A couple of months ago, I got the semi-psychotic idea to search for numbers and strings in the digits of the square root of 2. The idea is hardly unique. There has been a fair amount of research into this area, a variation on the infinite monkeys typing on a typewriter theorem.

Why Root 2?

Because it wasn't Pi. Pi is the probably the most studied math constant, so I wanted to start with something fundamental that wasn't pi.

I needed an irrational constant, one that generated an infinite stream of random numbers, and root 2 was as good a choice as any. I might argue that root 2 is even more commonly encountered than pi, in that it is found in the hypotenuse of a 1x1 square. Surely, 1x1 squares are more common than circles in the modern world.

Infinite Integers

The first challenge was to find or generate the integers of root 2. With a quick search, I found up to 10 million digit files that had been created by NASA. While a good start, I wanted a lot more than 10 million digits. I ended up using the 1 million file from NASA as a control file to make sure that any other method I used to generate digits was validated by NASA. My starting target was 1 billion digits, but I wanted the ability to go to an arbitrary number.

When I started thinking about how to generate digits with a computer, I realized there were some unique hurdles in trying to calculate infinite precision numbers. First, standard machine data types fail at the task. 64-bit integers give you a large work space, but floating point numbers are notorious about losing precision.
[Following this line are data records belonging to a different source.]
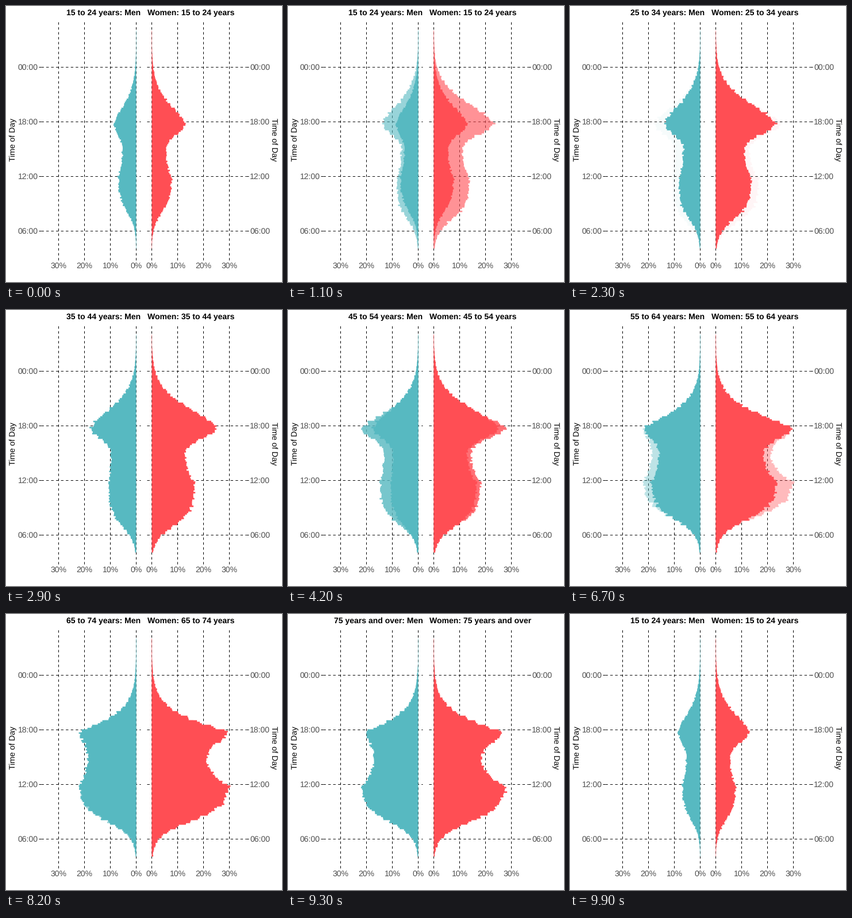
A matplotlib script that plays this animation: 480x480 px, repeating every 10000 ms.

```python
import numpy as np
import matplotlib.pyplot as plt
from matplotlib.animation import FuncAnimation
from matplotlib.patches import Polygon

SIZE, DPI = 480, 72
FRAMES, STEP_MS = 100, 100
TEAL, RED, GREY = "#57b9c1", "#ff4e54", "#4d4d4d"
PX, HOUR_PX = 4.5, 15.8     # pixels per percent and per hour
ZERO_M, ZERO_W = 226.5, 253.5
PAD, SPAN = 7.9, 157.5
TOP, BOTTOM = 23.6, 441

STARTS = (8, 23, 38, 51, 65, 79, 93)
FADE = 7                    # frames per transition

NOON, DIP, PEAK = 11.5, 14.5, 17.5
SLOTS = 4 + np.arange(144) / 6
rng = np.random.RandomState(7)

# name, hour of the morning rise, width of the evening fall,
# then (noon, dip, peak) in percent for men and women
GROUPS = [
    ("15 to 24 years", 7.8, 3.0, (7.0, 5.4, 8.6), (7.8, 5.6, 13.0)),
    ("25 to 34 years", 7.0, 3.3, (8.3, 6.5, 13.8), (13.8, 11.1, 23.3)),
    ("35 to 44 years", 6.7, 3.2, (10.6, 9.8, 17.5), (16.5, 13.0, 25.2)),
    ("45 to 54 years", 6.9, 2.7, (14.7, 13.2, 21.8), (18.3, 14.4, 27.8)),
    ("55 to 64 years", 7.4, 2.4, (19.0, 16.0, 21.6), (23.6, 18.6, 29.8)),
    ("65 to 74 years", 7.7, 2.0, (22.2, 18.8, 22.3), (30.0, 21.4, 29.8)),
    ("75 years and over", 7.6, 2.0, (22.0, 17.2, 20.3), (27.8, 18.5, 26.5)),
]


def hour_y(h):
    return 105.7 + (24 - h) * HOUR_PX


def share(h, rise, fall, levels):
    """Percent taking part at hour h: rise to noon, dip, peak, evening fall."""
    noon, dip, peak = levels
    morning = noon / (1 + np.exp((rise - h) / 0.85))
    lunch = dip + (noon - dip) * np.clip((DIP - h) / (DIP - NOON), 0, 1) ** 2
    u = np.clip((h - DIP) / (PEAK - DIP), 0, 1) ** 1.4
    climb = dip + (peak - dip) * u * u * (3 - 2 * u)
    late = np.clip(h - PEAK, 0, None) / fall
    evening = peak * np.exp(-late ** (1.2 + 0.33 * (fall - 2)))
    return np.select([h < NOON, h < DIP, h < PEAK],
                     [morning, lunch, climb], evening)


def profile(*params):
    """Ten-minute shares, half stepped at each half hour, with jitter."""
    held = share(np.floor(SLOTS * 2 + 1e-6) / 2, *params)
    v = (held + share(SLOTS, *params)) / 2
    return np.clip(v + 0.08 * np.sqrt(v) * rng.randn(len(v)), 0.1, None)


def outline(values, zero, sign):
    edges = hour_y(np.append(SLOTS, 28))
    x = zero + sign * PX * np.repeat(values, 2)
    y = np.repeat(edges, 2)[1:-1]
    return np.vstack([(zero, edges[0]), np.column_stack([x, y]),
                      (zero, edges[-1])])


states = [(name,
           outline(profile(rise, fall, men), ZERO_M, -1),
           outline(profile(rise, fall, women), ZERO_W, 1))
          for name, rise, fall, men, women in GROUPS]

plt.rcParams["font.family"] = "Liberation Sans"
plt.rcParams["font.size"] = 14
plt.rcParams["text.hinting"] = "none"
fig = plt.figure(figsize=(SIZE / DPI, SIZE / DPI), dpi=DPI, facecolor="white")
ax = fig.add_axes([0, 0, 1, 1])
ax.set_xlim(0, SIZE)
ax.set_ylim(SIZE, 0)
ax.axis("off")


def line(x0, y0, x1, y1, style=(0, (4.27, 4.27))):
    # half-pixel shift lands the snapped line on the intended pixel
    ax.plot([x0 - 0.5, x1 - 0.5], [y0 + 0.5, y1 + 0.5], color="black", lw=1,
            ls=style, zorder=1, dash_capstyle="butt", solid_capstyle="butt")


def label(x, y, text, ha="center", **style):
    return ax.text(x, y, text, ha=ha, va="baseline", **style)


def draw_panel(zero, sign):
    inner, outer = zero - sign * PAD, zero + sign * (SPAN + PAD)
    left, right = sorted((inner, outer))
    for pct in (0, 10, 20, 30):
        x = zero + sign * pct * PX
        line(x, BOTTOM, x, TOP)
        label(x, 456, f"{pct}%", color=GREY)
    for h in (6, 12, 18, 24):
        y = hour_y(h)
        line(left, y, right, y)
        line(outer, y, outer + sign * 3.5, y, style="-")
        label(outer + sign * 5.2, y + 5.3, f"{h % 24:02d}:00",
              ha="right" if sign < 0 else "left", color=GREY)


draw_panel(ZERO_M, -1)
draw_panel(ZERO_W, 1)
for x, angle in ((16, 90), (461.5, -90)):
    label(x, 232.5, "Time of Day", rotation=angle, rotation_mode="anchor")

title_m = label(234.4, 16, "", ha="right", weight="bold")
title_w = label(245.6, 16, "", ha="left", weight="bold")


def bar_layer(z):
    pair = [Polygon(states[0][i], closed=True, facecolor=c, lw=0, snap=False,
                    zorder=z) for i, c in ((1, TEAL), (2, RED))]
    for p in pair:
        ax.add_patch(p)
    return pair


base, fresh = bar_layer(2), bar_layer(3)


def locate(n):
    """Current state index and transition step (0 while holding)."""
    for i, start in enumerate(STARTS):
        if n < start:
            return i, 0
        if n < start + FADE - 1:
            return i, n - start + 1
    return 0, 0


def update(n):
    cur, k = locate(n)
    nxt = (cur + 1) % len(states)
    alpha = (1 - np.cos(np.pi * k / FADE)) / 2
    for i in (0, 1):
        base[i].set_xy(states[cur][i + 1])
        fresh[i].set_xy(states[nxt][i + 1])
        fresh[i].set_alpha(alpha)
        fresh[i].set_visible(k > 0)
    name = states[nxt if k > FADE / 2 + 1 else cur][0]
    title_m.set_text(f"{name}: Men")
    title_w.set_text(f"Women: {name}")
    return [*base, *fresh, title_m, title_w]


anim = FuncAnimation(fig, update, frames=FRAMES, interval=STEP_MS,
                     repeat=True, repeat_delay=0, blit=False)
plt.show()
```
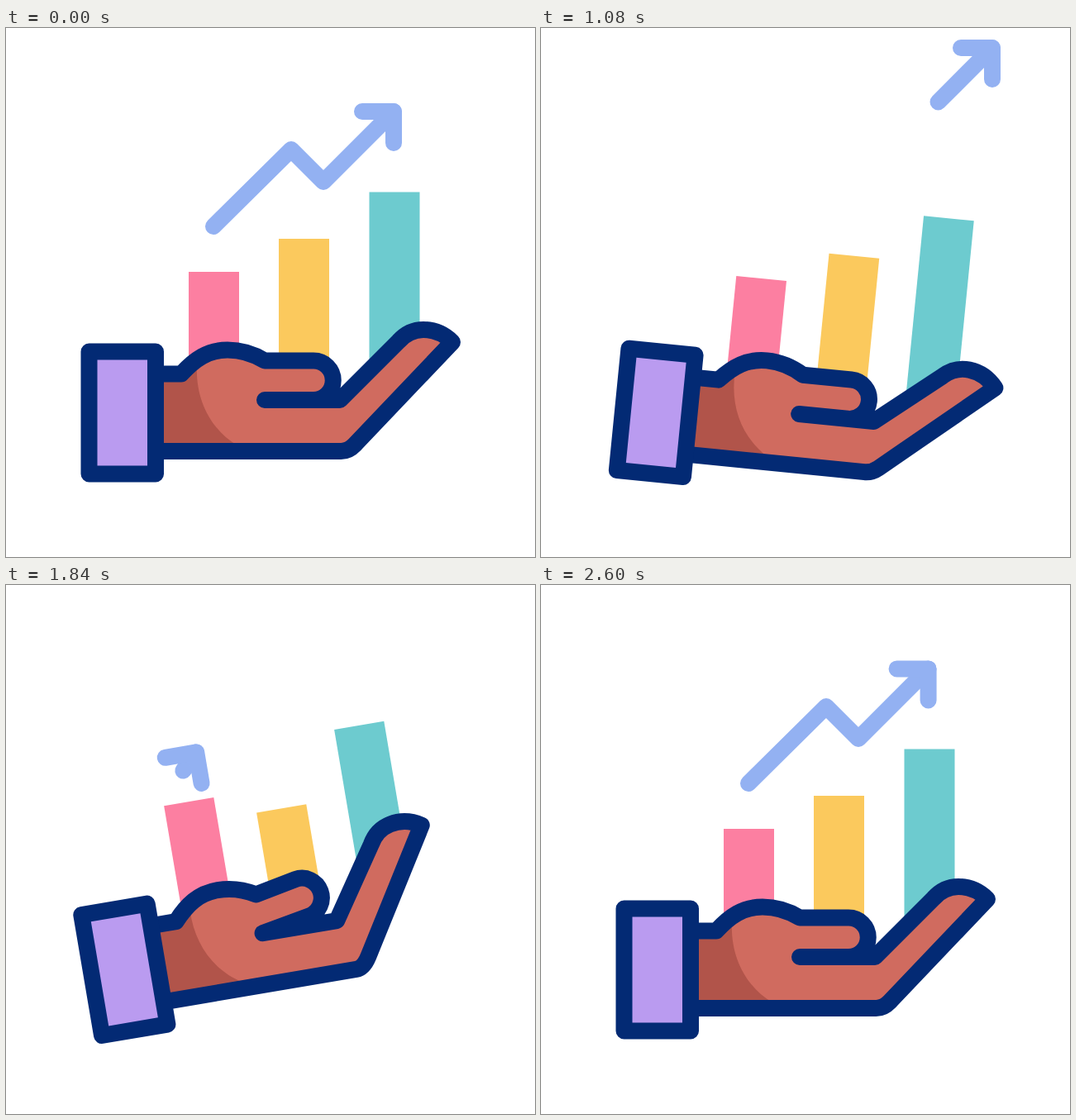
Animation of 640 by 640 pixels, one loop 3 s. Source, as an HTML page:

```html
<!DOCTYPE html>
<html lang="en">
<head>
<meta charset="utf-8">
<title>Growth in hand</title>
<style>
  html, body { margin: 0; width: 100%; height: 100%; overflow: hidden; background: #fff; }
  svg { display: block; width: 100vw; height: 100vh; }
  .line { fill: none; stroke-width: 20; stroke-linecap: round; stroke-linejoin: round; }
  .navy { stroke: #032a74; }
  .blue { stroke: #93b1f2; }
</style>
</head>
<body>
<svg viewBox="0 0 640 640">
  <g id="bars">
    <path id="pink" fill="#fc7fa1"/>
    <path id="yellow" fill="#fbc95d"/>
    <path id="teal" fill="#6dcbcf"/>
  </g>
  <g id="arrow" class="line blue">
    <path id="trend"/>
    <path id="head" d="M431 101H469V139"/>
  </g>
  <g id="hand">
    <path id="skin" fill="#d06b5f"/>
    <path fill="#b1544a" d="M181 418H212L231 408C229 450 248 486 280 505V512H181Z"/>
    <path id="outline" class="line navy"/>
    <rect class="line navy" x="100.5" y="391.5" width="80.5" height="148" style="fill:#ba9bf0"/>
  </g>
</svg>
<script>
const LOOP = 3000;
const PIVOT = [141, 450];
const KNUCKLE = [404, 442];
const THUMB = [313, 426];
const TREND = [[251, 240], [345, 147], [384, 186], [469, 101]];
const BASE = 400;
const $ = id => document.getElementById(id);
const set = (id, name, value) => $(id).setAttribute(name, value);

const part = (t, from, to) => Math.min(Math.max((t - from) / (to - from), 0), 1);
const ease = (t, from, to) => (1 - Math.cos(Math.PI * part(t, from, to))) / 2;

// Whole hand: down, up, rest. Fingers and thumb follow a little later.
const tilt = t => 9.7 * (ease(t, 880, 1243) - 2 * ease(t, 1243, 1820) + ease(t, 1820, 2200));
const raise = t => ease(t, 1450, 1860);
const relax = t => ease(t, 1860, 2410);
const bend = t => 12 * (ease(t, 880, 1270) - 2 * raise(t) + relax(t));
const lift = t => 10.3 * (raise(t) - relax(t));

// A bar sinks into the hand, shoots up past its height and settles.
function bounce(t, over) {
  const sink = 195, settle = 380;
  return 1 - ease(t, 0, sink) + over * ease(t, sink, 2 * sink)
    - (over - 1) * ease(t, 2 * sink, 2 * sink + settle);
}
const bars = [
  { id: "pink", x: 221, height: 105, over: 1.16, starts: [430, 1440], left: 420, right: 420 },
  { id: "yellow", x: 330, height: 145, over: 1.17, starts: [380, 1763], left: 420, right: 420 },
  { id: "teal", x: 439.5, height: 201.5, over: 1.09, starts: [390, 1798], left: 425, right: 392 }
];

function turn([x, y], [cx, cy], deg) {
  const a = deg * Math.PI / 180, c = Math.cos(a), s = Math.sin(a);
  return [cx + (x - cx) * c - (y - cy) * s, cy + (x - cx) * s + (y - cy) * c];
}
const xy = p => p.map(n => n.toFixed(2)).join(" ");

// The part of the trend line between two distances along it.
function trim(from, to) {
  const out = [];
  let pos = 0;
  for (let i = 0; i < 3; i++) {
    const [x0, y0] = TREND[i], [x1, y1] = TREND[i + 1];
    const len = Math.hypot(x1 - x0, y1 - y0);
    const at = d => [x0 + (x1 - x0) * d / len, y0 + (y1 - y0) * d / len];
    const a = Math.max(from - pos, 0), b = Math.min(to - pos, len);
    if (a <= b) {
      if (!out.length) out.push(at(a));
      out.push(at(b));
    }
    pos += len;
  }
  return out;
}

function handPath(angle, thumb) {
  const f = (x, y) => turn([x, y], KNUCKLE, angle);
  const th = (x, y) => {
    const p = turn([x, y], THUMB, -thumb);
    return [p[0] - 0.4 * thumb, p[1]];
  };
  const tip = f(540, 380), low = f(422, 504);
  const heel = low[0] + (512 - low[1]) * (low[0] - tip[0]) / (low[1] - tip[1]);
  return "M181 418.5H212C228 401 244 389.5 268 389.5C286 389.5 299 394 313 402.5"
    + `L${xy(th(372, 402.5))}A23.7 23.7 0 0 1 ${xy(th(372, 450))}L313 450L404 450`
    + `L${xy(f(475, 379))}C${xy(f(483, 370))} ${xy(f(494, 365))} ${xy(f(505, 365))}`
    + `C${xy(f(519, 365))} ${xy(f(531, 371))} ${xy(tip)}`
    + `L${xy(low)}Q${xy([heel, 512])} ${xy([heel - 9, 512])}H181`;
}

function drawArrow(t, spin) {
  const leaving = t < 1090;
  const line = leaving
    ? trim(215 * ease(t, 220, 740), 400)
    : trim(0, 307 * part(t, 1395, 2395) ** 3);
  const end = line[line.length - 1];
  const shift = 77 * part(t, 444, 1080) ** 2;
  set("arrow", "visibility", leaving || t >= 1680 ? "visible" : "hidden");
  set("arrow", "transform", leaving ? `translate(${shift} ${-shift})` : spin);
  set("trend", "d", "M" + line.map(xy).join("L"));
  set("head", "transform", `translate(${(end[0] - 469).toFixed(2)} ${(end[1] - 101).toFixed(2)})`);
}

function draw(t) {
  const spin = `rotate(${tilt(t).toFixed(3)} ${PIVOT.join(" ")})`;
  set("bars", "transform", spin);
  set("hand", "transform", spin);

  for (const b of bars) {
    const scale = b.starts.reduce((s, start) => s * bounce(t - start, b.over), 1);
    const top = BASE - b.height * scale;
    set(b.id, "d", `M${b.x} ${top.toFixed(2)}h61V${b.right}L${b.x} ${b.left}Z`);
  }

  const shape = handPath(bend(t), lift(t));
  set("skin", "d", shape + "Z");
  set("outline", "d", shape);
  drawArrow(t, spin);
}

const start = performance.now();
function tick() {
  draw((performance.now() - start) % LOOP);
  requestAnimationFrame(tick);
}
tick();
</script>
</body>
</html>
```
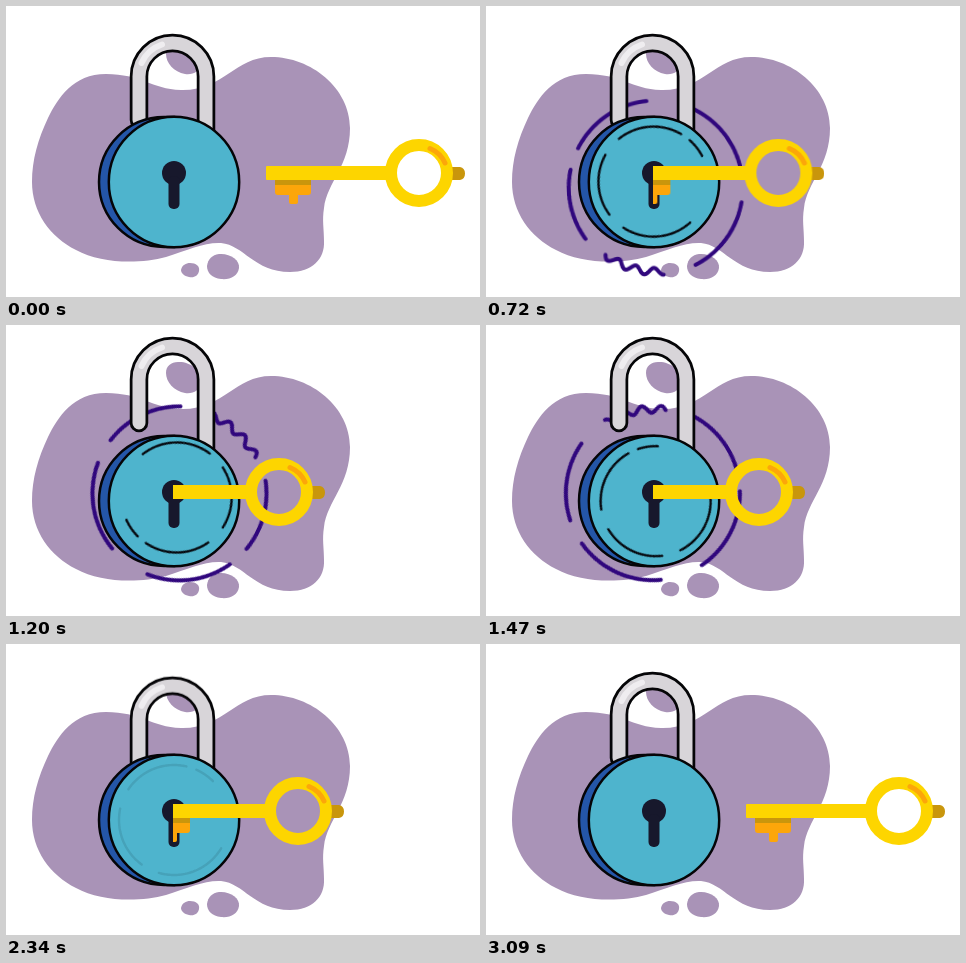
An HTML page for the animation above (3600 ms loop, 474 px wide and 291 px high).

```html
<!DOCTYPE html>
<html lang="en">
<head>
<meta charset="utf-8">
<title>Lock and key</title>
<style>
html, body { margin: 0; width: 100%; height: 100%; overflow: hidden; background: #fff; }
svg { display: block; width: 474px; height: 291px; }

.key, .shackle, .outer, .inner { animation: 3.6s infinite; }
.key { animation-name: key; animation-timing-function: cubic-bezier(.37, 0, .63, 1); }
.shackle { animation-name: shackle; animation-timing-function: cubic-bezier(.37, 0, .63, 1); }
.outer { animation-name: outer-turn, outer-fade; animation-timing-function: linear; transform-origin: 170px 174.5px; }
.inner { animation-name: inner-turn, inner-fade; animation-timing-function: linear; transform-origin: 169px 174px; }

@keyframes key {
  0% { transform: translateX(0); }
  4.72% { transform: translateX(7px); }
  20.56% { transform: translateX(-121px); }
  23.7% { transform: translateX(-121px); }
  30% { transform: translateX(-140px); }
  49% { transform: translateX(-140px); }
  56.4% { transform: translateX(-121px); }
  66.11% { transform: translateX(-121px); }
  80.83% { transform: translateX(7px); }
  85.83%, 100% { transform: translateX(0); }
}
@keyframes shackle {
  0%, 25% { transform: translateY(0); }
  30% { transform: translateY(-18px); }
  33.33%, 54.17% { transform: translateY(-16px); }
  56.11% { transform: translateY(-18px); }
  64.17% { transform: translateY(5px); }
  70%, 100% { transform: translateY(0); }
}
@keyframes outer-turn {
  0%, 11.11% { transform: rotate(0); animation-timing-function: cubic-bezier(.33, 0, .67, .71); }
  25.83% { transform: rotate(-174deg); animation-timing-function: cubic-bezier(.33, .42, .67, .73); }
  40.83% { transform: rotate(-300deg); animation-timing-function: cubic-bezier(.33, .45, .67, 1); }
  52.78%, 100% { transform: rotate(-360deg); }
}
@keyframes inner-turn {
  0%, 13.33% { transform: rotate(0); animation-timing-function: cubic-bezier(.33, 0, .67, .22); }
  25.83% { transform: rotate(71deg); animation-timing-function: cubic-bezier(.33, .25, .67, .82); }
  40.83% { transform: rotate(317deg); animation-timing-function: cubic-bezier(.33, .89, .67, 1); }
  52.78%, 100% { transform: rotate(360deg); }
}
@keyframes outer-fade {
  0%, 9% { opacity: 0; }
  14%, 47% { opacity: 1; }
  58.5%, 100% { opacity: 0; }
}
@keyframes inner-fade {
  0%, 10.5% { opacity: 0; }
  16%, 50.5% { opacity: 1; }
  66.7%, 100% { opacity: 0; }
}
</style>
</head>
<body>
<svg viewBox="0 0 474 291">
  <defs>
    <clipPath id="slot"><rect x="167" y="100" width="307" height="150"/></clipPath>
    <path id="bow" d="M133 114V70.5A33.5 33.5 0 0 1 200 70.5V150"/>
  </defs>

  <g fill="#a993b7">
    <path d="M100 68C67 68 52 92 42 112C32 133 26 154 26 176C26 206 44 231 70 244C95 258 134 258 160 251C182 244 199 236 215 237C238 239 248 266 284 266C306 266 319 253 318 235C318 222 316 215 318 202C321 176 344 160 344 122C344 82 305 51 265 51C228 51 218 85 175 84C145 83 135 68 100 68Z"/>
    <path d="M172 37C182 36 196 44 195 56C194 66 187 69 179 68C168 66 160 57 160 48C160 41 165 37 172 37Z"/>
    <path d="M184 257C190 257 194 260 193 265C192 270 188 272 183 271C178 270 175 267 175 264C176 259 180 257 184 257Z"/>
    <path d="M213 248C224 247 234 254 233 262C232 270 224 274 215 273C206 272 201 267 201 260C202 253 206 249 213 248Z"/>
  </g>

  <g class="outer" fill="none" stroke="#30077d" stroke-width="4" stroke-linecap="round" stroke-linejoin="round"></g>

  <g class="shackle" fill="none" stroke-linecap="round">
    <use href="#bow" stroke="#050507" stroke-width="18.5"/>
    <use href="#bow" stroke="#d8d5d9" stroke-width="13"/>
    <path d="M135.5 57A34 34 0 0 1 156 38.5" stroke="#efedf0" stroke-width="6"/>
  </g>

  <g stroke="#050507" stroke-width="2.5">
    <path d="M168 111H158A65 65 0 0 0 158 241H168Z" fill="#2456a8"/>
    <circle cx="168" cy="176" r="65.2" fill="#4eb4cd"/>
  </g>

  <g class="inner" fill="none" stroke="#060a10" stroke-width="2.4" stroke-linecap="round"></g>

  <g fill="#17182c">
    <circle cx="168" cy="167" r="12"/>
    <rect x="162.5" y="170" width="11" height="33" rx="5"/>
  </g>

  <g clip-path="url(#slot)">
    <g class="key">
      <path d="M269 174H305V186Q305 189 302 189H292V196Q292 198 290 198H285Q283 198 283 196V189H272Q269 189 269 186Z" fill="#fca60a"/>
      <path d="M269 174H305V179H269Z" fill="#c9960c"/>
      <path d="M444 161H454Q459 162 459 167.500Q459 173 454 174H444Z" fill="#c9960c"/>
      <path d="M261 160H383V174H261Q260 174 260 173V161Q260 160 261 160Z" fill="#fdd500"/>
      <circle cx="413" cy="167" r="28" fill="none" stroke="#fdd500" stroke-width="12"/>
      <path d="M424 142.500A28 28 0 0 1 439 157" fill="none" stroke="#fca60a" stroke-width="5" stroke-linecap="round"/>
    </g>
  </g>
</svg>
<script>
const OUTER = { x: 163, y: 174, r: 87 };
const INNER = { x: 168, y: 176, r: 55 };

// Path along a circle; angles in degrees, clockwise from the right.
function arc(c, from, to, wave = () => 0) {
  const steps = 60, points = [];
  for (let i = 0; i <= steps; i++) {
    const p = i / steps;
    const a = (from + (to - from) * p) * Math.PI / 180;
    const r = c.r + wave(p);
    points.push((c.x + r * Math.cos(a)).toFixed(2) + " " + (c.y + r * Math.sin(a)).toFixed(2));
  }
  return "M" + points.join("L");
}

function draw(selector, paths) {
  const path = document.createElementNS("http://www.w3.org/2000/svg", "path");
  path.setAttribute("d", paths.join(""));
  document.querySelector(selector).append(path);
}

const ripple = p => -3 + 3.6 * Math.sin(p * Math.PI * 6.5);
draw(".outer", [
  ...[[236, 284], [299, 356], [25, 85], [102, 155]].map(([a, b]) => arc(OUTER, a, b)),
  arc(OUTER, 219, 177, ripple)
]);
draw(".inner", [[214, 283], [294, 315], [126, 192], [31, 106]].map(([a, b]) => arc(INNER, a, b)));
</script>
</body>
</html>
```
The math libraries of most languages work to about 15 digits, so those were out.

I found more than 10 methods documented to compute square roots.

Baby Steps

The first attempt to calculate the square root of 2 was actually written by a colleague who was intrigued enough to implement the Babylonian method in clojure. The first few tests seemed promising and matched the NASA file up to roughly 25,000 digits. Where it broke down was after about 20 iterations where the run time exceeded 18 hours. Getting to a very large number of digits did not appear to be practical.

The next attempt was one I wrote using the Duplex method (in ruby). Duplex has the advantage of computing one digit at a time and I was hoping this would avoid some of the problems with doing multiplication with millions of digits. There may have been a flaw in my ruby implementation because it got off track past digit 53 when I compared the results with the NASA file. I was careful to follow the example I found in Wikipedia, but I must have made some kind of mistake because it always diverged.

Standing on Shoulders

Like any good programmer, I quickly decided to search for working code that someone else had written. I found a very old C++ implementation, but also a handful of working programs. The one I tried first was PiFast.

PiFast is a Windows program that can calculate many constants in addition to Pi. Since my main computer is a Macbook, I loaded it into my VMware virtual machine running XP. As you might imagine, it was more than a little CPU intensive. After a few short trial runs, I let it loose on a 1 billion digit computation that for all intents locked my machine for about 11 hours. At the end, I had a file of 1 billion digits, the first million of which validated perfectly against the NASA file.

To validate and test the file -- a 1 gigabyte file -- I wrote a number of scripts (ruby is my scripting language of choice these days) to test the digits, and manipulate the file in several ways.

In my next post, I'll talk about how I converted digits to letters and what my early searches turned up.